Part I: What is performance?

Towards quantifying the userexperience

When you ask a DBA to look at the performance, he or she will nearly always look at the technical metrics, such as CPU consumption, IO, locking and blocking, waitstats and the like. During an incident he or she will check these metrics for trend deviations, componentstress or unusual waits. And when a corresponding fix is found the DBA often asks the enduser if the problem is gone. Why would that be? Doesn’t the DBA know the enduserexperience? If the DBA doesn’t know this, how can an assesment be made of the proposed fix? It seems that the DBA view is missing something – and that is the performance situation as the enduser is experiencing it.

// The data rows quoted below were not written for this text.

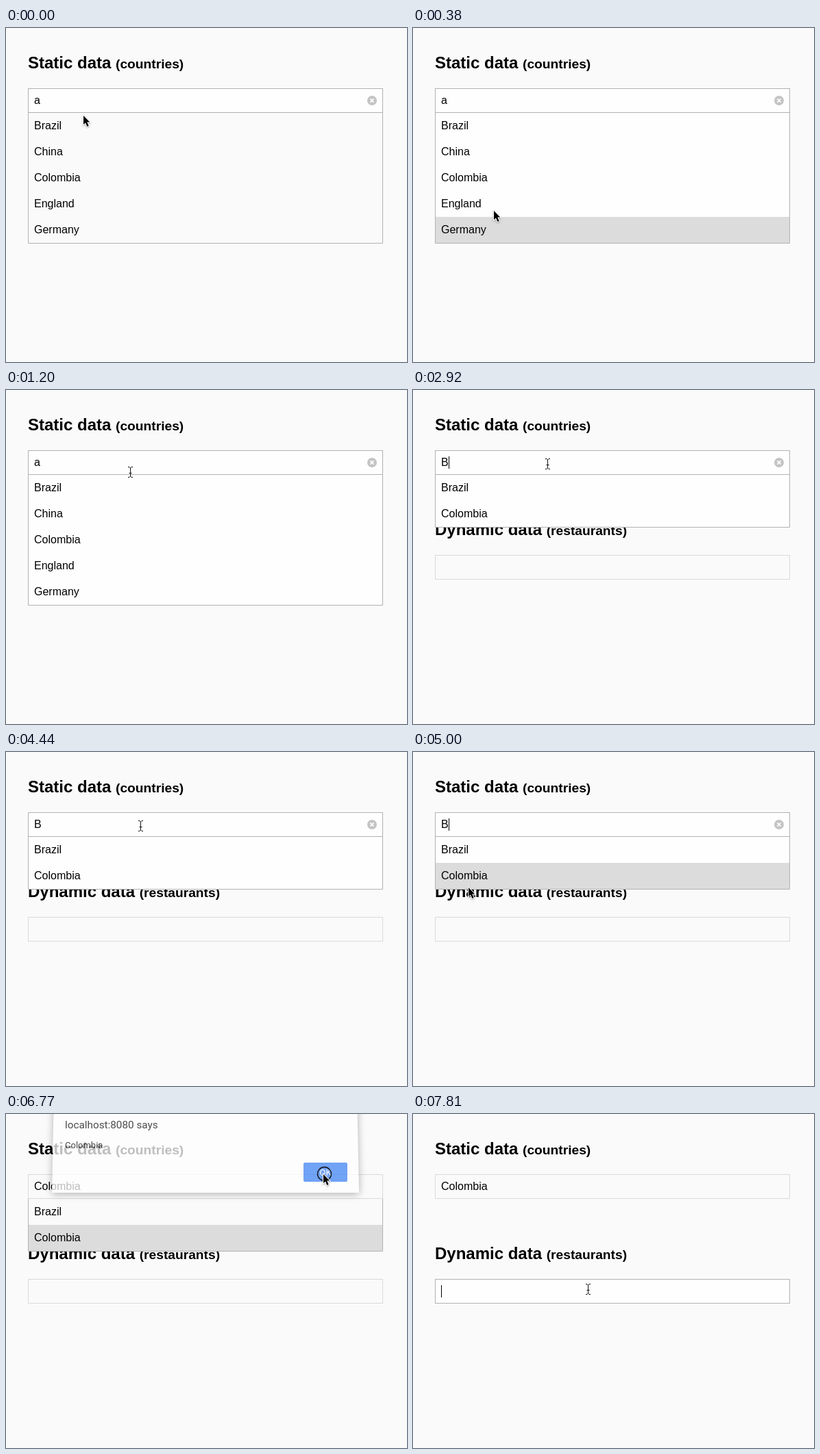
Animation, 585 px wide and 488 px high, one loop 8 s. Source, as an HTML page:

```html
<!DOCTYPE html>
<html lang="en">
<head>
<meta charset="utf-8">
<title>Autocomplete demo</title>
<style>
  html, body { margin: 0; height: 100%; overflow: hidden; background: #fafafa; }
  svg { display: block; font: 16px "Liberation Sans", Arial, sans-serif; }
  .head { font-size: 24px; font-weight: 700; }
  .small { font-size: 19.2px; }
  .field { stroke: #dadada; fill: #fafafa; }
  .focus { stroke: #b2b2b2; fill: #fefefe; }
  #panel { stroke: #b2b2b2; }
  #dialog { font-family: Roboto, sans-serif; font-size: 13px; fill: #111; }
  #sheet { fill: #fff; filter: drop-shadow(0 2px 6px #0006); }
  #arrow { stroke: #fff; stroke-width: 2; paint-order: stroke; filter: drop-shadow(0 1px 1px #0005); }
  #beam { fill: none; stroke: #111; }
</style>
</head>
<body>
<svg width="585" height="488" viewBox="0 0 585 488">
  <text class="head" x="32" y="59">Static data <tspan class="small">(countries)</tspan></text>
  <text class="head" x="32" y="212">Dynamic data <tspan class="small">(restaurants)</tspan></text>
  <rect id="first" x="32.5" y="88.5" width="517" height="35"/>
  <rect id="second" x="32.5" y="241.5" width="517" height="35"/>
  <text id="value" x="41" y="111"></text>
  <g id="clear">
    <circle cx="534" cy="106" r="7" fill="#c4c4c4"/>
    <path d="M531.4 103.4l5.2 5.2m0-5.2l-5.2 5.2" stroke="#fff" stroke-width="1.6"/>
  </g>
  <g id="list">
    <path id="panel"/>
    <rect id="mark" x="33" width="516" height="38" fill="#dcdcdc"/>
    <g id="items"></g>
  </g>
  <rect id="caret" width="1" height="18"/>
  <g id="dialog">
    <path id="sheet"/>
    <text x="86" y="21" font-size="15.3">localhost:8080 says</text>
    <text x="86" y="50">Colombia</text>
    <rect x="434" y="71" width="64" height="28" rx="2" fill="#4285f4"/>
    <text x="466" y="90" fill="#fff" text-anchor="middle">OK</text>
  </g>
  <g id="pointer">
    <circle id="ring" cx="1.5" cy="-.5" r="10" fill="none" stroke="#111" stroke-width="1.3"/>
    <path id="arrow" d="M0 0V13L3 10.4L5.4 16L7.7 15L5.3 9.4H9.2Z"/>
    <path id="beam" d="M-3 -7.5H-1L.5 -6L2 -7.5H4M.5 -6V6M-3 7.5H-1L.5 6L2 7.5H4M-1.5 1.5H2.5"/>
  </g>
</svg>
<script>
const LOOP = 8000;
const COUNTRIES = ["Brazil", "China", "Colombia", "England", "Germany"];
const ROW = 38, LIST_TOP = 124;
const ERASE = 2470, TYPE = 2860, MATCH = 2920, PICK = 5540, CONFIRM = 6710, CLOSE = 6910, FOCUS = 7780;
const BLINK = 505, BLINK_STARTS = [1365, ERASE, 2910, FOCUS];

// Pointer moves: start, end, x, y; it rests in between
const START = [113, 127];
const MOVES = [
  [0, 280, 118, 298], [280, 380, 118, 267], [380, 810, 150, 150],
  [870, 1200, 181, 120], [1200, 1390, 196, 108],
  [4920, 5000, 81, 198], [5170, 5390, 100, 189],
  [5920, 6040, 120, 214], [6040, 6520, 463, 88],
  [7120, 7200, 452, 96], [7200, 7540, 255, 256]
];

const $ = id => document.getElementById(id);
const show = (id, on) => $(id).style.display = on ? "" : "none";
const set = (id, attrs) => { for (const k in attrs) $(id).setAttribute(k, attrs[k]); };
const within = (t, a, b) => t >= a && t < b;
const progress = (t, a, b) => Math.max(0, Math.min(1, (t - a) / (b - a)));

function pointerAt(t) {
  let [x, y] = START;
  for (const [a, b, toX, toY] of MOVES) {
    const k = progress(t, a, b);
    x += (toX - x) * k;
    y += (toY - y) * k;
  }
  return [Math.round(x), Math.round(y)];
}

function drawList(t, blocked) {
  const open = t < ERASE || within(t, MATCH, CLOSE);
  show("list", open);
  if (!open) return;

  const names = t < ERASE ? COUNTRIES : COUNTRIES.filter(n => /b/i.test(n));
  $("items").innerHTML = names.map((n, i) => `<text x="41" y="${148 + ROW * i}">${n}</text>`).join("");

  // The highlight trails the pointer slightly
  const lag = 30, settled = t >= lag;
  const row = blocked ? 1 : Math.floor((pointerAt(t - lag)[1] - LIST_TOP) / ROW);
  show("mark", settled && names[row]);
  set("mark", { y: LIST_TOP + ROW * row });
  set("panel", {
    d: `M32.5 ${LIST_TOP}v${ROW * names.length + .5}h517V${LIST_TOP}`,
    fill: settled && !blocked ? "#fefefe" : "#fafafa"
  });
}

function drawDialog(t, blocked) {
  show("dialog", blocked);
  const gone = t < CONFIRM ? 1 - progress(t, PICK - 40, PICK + 200) : progress(t, CONFIRM, CONFIRM + 240);
  set("dialog", { opacity: 1 - gone, transform: `translate(0 ${2.5 - 10 * gone})` });
  set("sheet", { d: `M${68 + 7 * gone} -20H${514 - 7 * gone}L515 115H67Z` });
}

function drawCaret(t, text) {
  const since = t - BLINK_STARTS.findLast(s => s <= t);
  const typing = t < PICK;
  show("caret", (typing || t >= FOCUS) && Math.floor(since / BLINK) % 2 === 0);
  set("caret", {
    x: typing ? 41 + Math.round($("value").getComputedTextLength()) : 41,
    y: typing ? 97 : 250
  });
}

function draw(t) {
  const [x, y] = pointerAt(t);
  const blocked = within(t, PICK, CLOSE);
  const overFirst = !blocked && within(y, 88, 124);
  const beam = overFirst || t > CLOSE && within(y, 241, 277);
  const text = t < ERASE ? "a" : t < TYPE ? "" : t < PICK ? "B" : "Colombia";

  $("value").textContent = text;
  set("first", { class: t < PICK ? "focus" : "field" });
  set("second", { class: t < FOCUS ? "field" : "focus" });
  show("clear", t < PICK ? text : overFirst);
  drawList(t, blocked);
  drawDialog(t, blocked);
  drawCaret(t, text);

  show("beam", beam);
  show("arrow", !beam);
  show("ring", [PICK, CONFIRM].some(c => within(t, c, c + 120)));
  set("pointer", { transform: `translate(${x} ${y})` });
}

function tick() {
  draw(performance.now() % LOOP);
  requestAnimationFrame(tick);
}
tick();
</script>
</body>
</html>
```
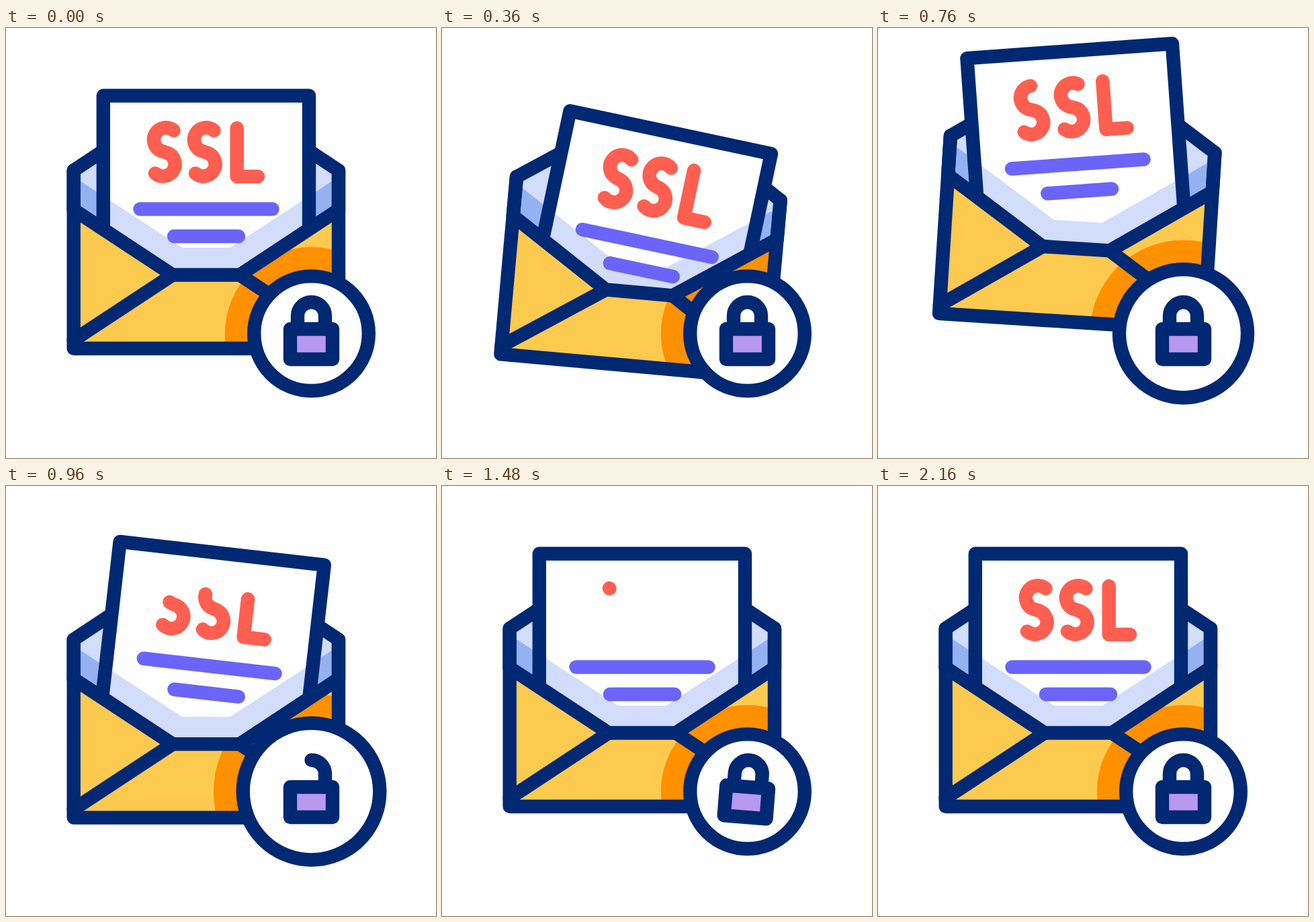
Recreate the animation shown at these times as an HTML page without scripts. Size 640 px wide and 640 px high, loop 2200 ms.

```html
<!DOCTYPE html>
<html lang="en">
<head>
<meta charset="utf-8">
<title>Secure mail</title>
<style>
  html, body { margin: 0; width: 100%; height: 100%; overflow: hidden; background: #fff; }
  svg { display: block; width: 100vw; height: 100vh; }

  :root { --sine: cubic-bezier(.37, 0, .63, 1); }
  svg * { transform-box: view-box; }

  .line { fill: none; stroke: #002873; stroke-width: 20.4; stroke-linecap: round; stroke-linejoin: round; }
  .bar { stroke: #6a65f8; stroke-width: 20.5; stroke-linecap: round; }
  .glyph {
    fill: none; stroke: #ff5f50; stroke-width: 20.5;
    stroke-linecap: round; stroke-linejoin: round; stroke-dasharray: 100 200;
  }

  .env, .letter, .lock, .badge, .glow, .glyph, .shackle {
    animation: 2200ms var(--sine) infinite;
  }
  .env { transform-origin: 298px 319px; animation-name: env-y, env-turn; }
  .letter { transform-origin: 298px 311px; animation-name: letter-y, letter-turn; }
  .lock { transform-origin: 454.5px 450px; animation-name: shake; }
  .badge { animation-name: badge; }
  .glow { animation-name: glow; }
  .shackle { stroke-dasharray: 100 200; animation-name: unlock; }
  .s1 { animation-name: write-s1; }
  .s2 { animation-name: write-s2; }
  .l { animation-name: write-l; }

  @keyframes env-y {
    0%, 66.36%, 100% { translate: 0 0; }
    18.18% { translate: 0 27.2px; }
    32.73% { translate: 0 -43px; }
    44.09% { translate: 0 16.8px; }
    53.64% { translate: 0 -26px; }
  }
  @keyframes env-turn {
    0% { rotate: 0deg; animation-timing-function: cubic-bezier(.42, 0, .85, .85); }
    20.91% { rotate: 7.3deg; }
    25.45% { rotate: 5.4deg; animation-timing-function: linear; }
    34.55% { rotate: 3.65deg; }
    43.64% { rotate: 0deg; }
    51.82% { rotate: 1.8deg; }
    62.73%, 100% { rotate: 0deg; }
  }
  /* the letter moves inside the envelope */
  @keyframes letter-y {
    0%, 66.36%, 100% { translate: 0 0; }
    16.36% { translate: 0 23.5px; }
    32.73%, 39.09% { translate: 0 -28px; }
    53.64% { translate: 0 14.5px; }
  }
  @keyframes letter-turn {
    0%, 58.18%, 100% { rotate: 0deg; }
    16.36% { rotate: 6.9deg; }
    32.73%, 34.55% { rotate: -7.75deg; }
    43.64% { rotate: 6.5deg; }
  }
  @keyframes badge {
    0%, 27.27%, 60.91%, 100% { r: 85.3px; }
    40%, 50.91% { r: 101.8px; }
  }
  @keyframes glow {
    0%, 27.27%, 60.91%, 100% { r: 128.7px; }
    40%, 50.91% { r: 145.6px; }
  }
  @keyframes unlock {
    0%, 35.45%, 55.45%, 100% { stroke-dashoffset: 0; }
    42.73%, 49.09% { stroke-dashoffset: -50; }
  }
  @keyframes shake {
    0%, 53.64%, 98.18%, 100% { rotate: 0deg; }
    58.64% { rotate: -6.6deg; }
    66.14% { rotate: 5deg; }
    74.09% { rotate: -3.2deg; }
    81.82% { rotate: 2deg; }
    90% { rotate: -1deg; }
  }
  /* erase from the start of the stroke, then draw it again */
  @keyframes write-s1 {
    0%, 27.27% { stroke-dashoffset: 0; animation-timing-function: ease-in; }
    54.55% { stroke-dashoffset: -102; }
    54.56%, 65.27% { stroke-dashoffset: 102; }
    85.27%, 100% { stroke-dashoffset: 0; }
  }
  @keyframes write-s2 {
    0%, 31.36% { stroke-dashoffset: 0; animation-timing-function: ease-in; }
    57.73% { stroke-dashoffset: -102; }
    57.74%, 67.05% { stroke-dashoffset: 102; }
    87.05%, 100% { stroke-dashoffset: 0; }
  }
  @keyframes write-l {
    0%, 35.45% { stroke-dashoffset: 0; animation-timing-function: ease-in; }
    61.36% { stroke-dashoffset: -102; }
    61.37%, 68.82% { stroke-dashoffset: 102; }
    88.82%, 100% { stroke-dashoffset: 0; }
  }
</style>
</head>
<body>
<svg viewBox="0 0 640 640" role="img" aria-label="SSL letter in an envelope with a padlock">
  <defs>
    <clipPath id="paper"><path class="letter" d="M145 415V101H451V415Z"/></clipPath>
    <clipPath id="front"><path class="env" d="M100.7 270.5L248 367.5H348L495 270.5V477H100.7Z"/></clipPath>
    <path id="shade" d="M101 221.5L262 327H334L495 221.5V270L348 367H248L101 270Z"/>
  </defs>

  <g class="env">
    <!-- back of the envelope -->
    <path fill="#d2dcfb" d="M101 212L190 153H406L495 212V270L348 367H248L101 270Z"/>
    <use href="#shade" fill="#94b2f2"/>
    <path class="line" d="M100.7 270V212L190 153H406L495 212V270"/>

    <!-- letter -->
    <path class="letter" fill="#fff" d="M145 415V101H451V415Z"/>
    <g clip-path="url(#paper)"><use href="#shade" fill="#d2dcfb"/></g>
    <g class="letter">
      <path class="line" d="M144.8 415V100.8H451V415"/>
      <path class="bar" d="M199.5 269.5H396.5"/>
      <path class="bar" d="M250 310H346"/>
      <path class="glyph s1" pathLength="100" d="M249.5 152.6A18 18 0 1 0 231 183L240.5 186A18 18 0 1 1 222 216.4"/>
      <path class="glyph s2" pathLength="100" d="M309.5 152.6A18 18 0 1 0 291 183L300.5 186A18 18 0 1 1 282 216.4"/>
      <path class="glyph l" pathLength="100" d="M343.7 149V221H375"/>
    </g>

    <path fill="#fdca50" d="M100.7 270.5L248 367.5H348L495 270.5V477H100.7Z"/>
  </g>

  <!-- the glow stays with the badge, seen only on the front -->
  <g clip-path="url(#front)">
    <circle class="glow" cx="454.5" cy="454.7" r="128.7" fill="#ff9000"/>
  </g>
  <g class="env">
    <path class="line" d="M100.7 212V477H495V212"/>
    <path class="line" d="M100.7 270.5L248 367.5H348L495 270.5"/>
    <path class="line" d="M248 367.5L100.7 464.5M348 367.5L495 464.5"/>
  </g>

  <!-- padlock badge -->
  <circle class="badge" cx="454.5" cy="454.7" r="85.3" fill="#fff" stroke="#002873" stroke-width="20.4"/>
  <g class="lock">
    <path class="line shackle" pathLength="100" d="M434 448V428.5a20.5 20.5 0 0 1 41 0V448"/>
    <path class="line" style="fill:#b998f0" d="M423 448H486V493H423Z"/>
  </g>
</svg>
</body>
</html>
```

In this serie, I will show you how I measure performance and explain several use cases of such performance measurement. I’ll start out with an oversimplified example and will adress the added complexities in subsequent posts.

Measuring performance – what is its metric?

Performance consist of only 2 elements: the workload and the corresponding runtime, also called duration, elapsed time or execution time depending of the RDMS-vendor terminology. I’ll use ‘execution time’ in this blogpostserie.

A database has a heterogeneous workload, so a table called a Workload Table is created:

a Workload table

In the above example there are 10 different workloads. Think of reports that an enduser requests. Or it could also be transactions or batches that are started. We’ll name them here A to J. Next column is the frequency, or number of times these reports ran during a business cycle. A businesscycle is usually a month, but you can choose also a week, if that suits your business workload better.

The third column is the cumulative executiontime of the report. So in this simplified example Report A ran 2000 times with a grant total of 43266 minutes. In the last column there is a percentage of the execution time. Let’s order this table by Execution Time and add a pie-chart of the percentages:

So can we see here that the overwhelming majority of the time is spend on just 3 reports. Note that there is no clue if these reports run efficiently or not – what you see here is a pure ‘time-writing for computers’.

Here we can see the difference with a DBA who checks if there are inefficiencies in the database and tries to improve them. That DBA may end up fixing a CPU intensive query – but how big a slice of cake are you attacking?

With the workloadtable you can see how much gain you theoretically can have. And if you compare the before-the-fix and after-the-fix workload tables, you can tell how much percent impact your tuning has had. There are more uses of this workload table. I once made an estimation in an upgrade scenario: with the workloadtable in hand, I showed that most of the time was in 3 SQL statements. All I did was to check the resource consumption of these 3 statements on the new system (they were the same) and I had a back-of-the-envelope estimation of 80% of the workload.

The aggregate value: Total Execution Time

If in the workload table you add up all the executiontimes, you will get the Total Execution Time (TET) for that business cycle. This is a handy aggregate value for trendwatching, much like economists publish the Gross Domestic Product aggregate. I once had done a tuningjob and made the following trendgraph of this Total Execution Time.

Time in hours per month

The workload was about the same every month, so the TET time is a good indicator of the tuningsresults. From 1235 hours per month to around 400, I therefor claimed to have tripled the performance of this database.

The above graph was from a geospatial database, which is characterised by lots of small snappy SQL statements and lots of resource overhead. I was able to show this upward trend. Not because the system was slower, but because more work was added to it. Yes, nobody complained or was concerned about the performance, but I calculated from the resource consumption of the main SQL statements that in 6 month the system would come to a halt if the current trend would continue. So this workload table helped me to proactively avoid a problem.

Performance incident at the yellow bar

In this next example I use my method during a performance incident. I marked the time of the incident with the yellow bar: the graph doesn’t show a large peak, but instead goes flatline. This meant that no work entered the database as there was a bottleneck on the applicationserver. This took the database out of the equation with one single graph. A graph that everybody can understand.

Wrapping it up

Trendwatching for performance can be done by creating workloadtables based on executiontimes and aggregated these values. As we are now introduced with the basic terminology, we can now have a look at the way this method can help us with a performance problem.